Worst campaign ever. Yet he is still close to Bush in the national polls and by no means has Bush put this thing away. Perhaps Evan Thomas is right that the MSM is improving Kerry by 15pts - without those 15 pts he would be in the low 30s which make sense. (noticed elsewhere that the latest CBS poll (Bush 51 Kerry 42) had Kerry's favorable/unfavorable at 32/44.

Posted by: AWW at September 24, 2004 8:13 AM

MSM now (on Kerry campaign cue) painting Bush as the flip flopper. Watching MSM keep straight face is fun bought still probably an effective move on their part because some people turn off and immediatly assume both sides wrong. Bush campaign should respond and point out the baloney

Posted by: Perry at September 24, 2004 8:31 AM


Down 8 to 10 is pretty close?

Posted by: oj at September 24, 2004 8:35 AM

OJ beat me to it, but you've got to figure that 40% is the rock bottom basement floor for the Democratic nominee.

Posted by: David Cohen at September 24, 2004 8:40 AM

"lessons of that searing defeat"

Poor guy, he was seared again. Must have burn marks all over his b*tt.

Posted by: h-man at September 24, 2004 8:43 AM


It's probably about 34%, which is where Kerry might end up if Paris, Kansas City, and Hanoi become part of the national consciousness.

In MA, those issues might not even hurt Kerry, so he has never given them a second thought. He knew the worst he would do is about 55%, so why bother? But across the country, it is a completely different story.

Why are so many Democrats complaining about the windsurfing ad? Because it HURTS. And, I note that Kerry's response used the word 'juvenile'. Not a good choice. He's condescending yet again.

Posted by: jim hamlen at September 24, 2004 10:33 AM


At the point where you're complaining that the other guy is being too tough on you haven't you lost anyway?

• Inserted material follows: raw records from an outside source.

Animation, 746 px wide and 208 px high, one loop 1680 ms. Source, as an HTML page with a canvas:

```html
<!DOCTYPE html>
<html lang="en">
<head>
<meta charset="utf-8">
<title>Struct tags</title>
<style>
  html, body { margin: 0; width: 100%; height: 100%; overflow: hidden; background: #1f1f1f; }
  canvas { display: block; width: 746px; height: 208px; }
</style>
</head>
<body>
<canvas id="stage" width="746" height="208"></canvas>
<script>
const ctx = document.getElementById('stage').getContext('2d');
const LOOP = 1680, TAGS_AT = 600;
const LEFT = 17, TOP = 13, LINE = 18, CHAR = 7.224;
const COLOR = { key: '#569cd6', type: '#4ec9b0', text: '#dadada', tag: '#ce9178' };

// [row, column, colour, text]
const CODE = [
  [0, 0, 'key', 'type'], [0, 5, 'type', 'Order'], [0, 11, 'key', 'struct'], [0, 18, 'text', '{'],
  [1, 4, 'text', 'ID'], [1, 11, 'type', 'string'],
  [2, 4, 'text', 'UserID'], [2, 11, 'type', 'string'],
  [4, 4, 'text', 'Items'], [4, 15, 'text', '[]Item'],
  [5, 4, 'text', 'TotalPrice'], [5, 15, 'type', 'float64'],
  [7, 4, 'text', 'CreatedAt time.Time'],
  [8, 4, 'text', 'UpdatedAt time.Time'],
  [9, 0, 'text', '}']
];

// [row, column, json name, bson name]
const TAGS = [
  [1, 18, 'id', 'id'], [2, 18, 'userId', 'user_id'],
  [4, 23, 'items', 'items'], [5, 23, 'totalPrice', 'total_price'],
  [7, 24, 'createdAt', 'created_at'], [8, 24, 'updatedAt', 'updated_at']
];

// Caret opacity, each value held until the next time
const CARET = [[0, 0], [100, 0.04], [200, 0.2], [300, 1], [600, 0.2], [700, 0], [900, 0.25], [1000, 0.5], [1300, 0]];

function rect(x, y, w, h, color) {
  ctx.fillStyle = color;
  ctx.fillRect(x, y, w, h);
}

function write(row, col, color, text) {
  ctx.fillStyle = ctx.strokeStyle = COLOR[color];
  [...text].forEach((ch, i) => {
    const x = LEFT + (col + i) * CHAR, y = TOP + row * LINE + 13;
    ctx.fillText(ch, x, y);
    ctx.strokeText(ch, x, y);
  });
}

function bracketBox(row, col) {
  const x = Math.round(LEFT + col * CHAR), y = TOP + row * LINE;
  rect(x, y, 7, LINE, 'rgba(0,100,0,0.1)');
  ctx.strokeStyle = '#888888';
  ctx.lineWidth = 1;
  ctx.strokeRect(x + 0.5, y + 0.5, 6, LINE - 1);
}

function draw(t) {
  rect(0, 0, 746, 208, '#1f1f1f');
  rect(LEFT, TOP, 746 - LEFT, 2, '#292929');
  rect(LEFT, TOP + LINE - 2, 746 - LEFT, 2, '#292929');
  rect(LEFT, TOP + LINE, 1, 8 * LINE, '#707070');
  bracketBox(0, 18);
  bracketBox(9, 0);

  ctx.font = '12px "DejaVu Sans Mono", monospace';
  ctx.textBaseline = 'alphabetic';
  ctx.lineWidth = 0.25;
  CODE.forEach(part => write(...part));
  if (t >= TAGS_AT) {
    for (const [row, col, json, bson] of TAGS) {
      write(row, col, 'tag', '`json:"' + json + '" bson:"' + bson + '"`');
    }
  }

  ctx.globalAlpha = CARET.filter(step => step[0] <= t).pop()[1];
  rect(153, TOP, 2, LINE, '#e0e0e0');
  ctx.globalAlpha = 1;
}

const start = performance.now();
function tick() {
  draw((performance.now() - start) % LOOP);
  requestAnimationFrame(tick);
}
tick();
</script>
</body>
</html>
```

Posted by: oj at September 24, 2004 10:42 AM

Precisely. Bush has not complained once about all the heat he has taken (except to call for elimination of all 527s, which was an expedient answer to an awkward question).

Kerry really is out of his league. Way out.

Posted by: jim hamlen at September 24, 2004 12:11 PM

And look at the reaction to Bush's call to regulat the 527s-- a bit of squawking and then everyone MovedOn™ when they realized nobody cared, and it might expose who was getting the most benefit from the status quo.

Posted by: Raoul Ortega at September 24, 2004 1:03 PM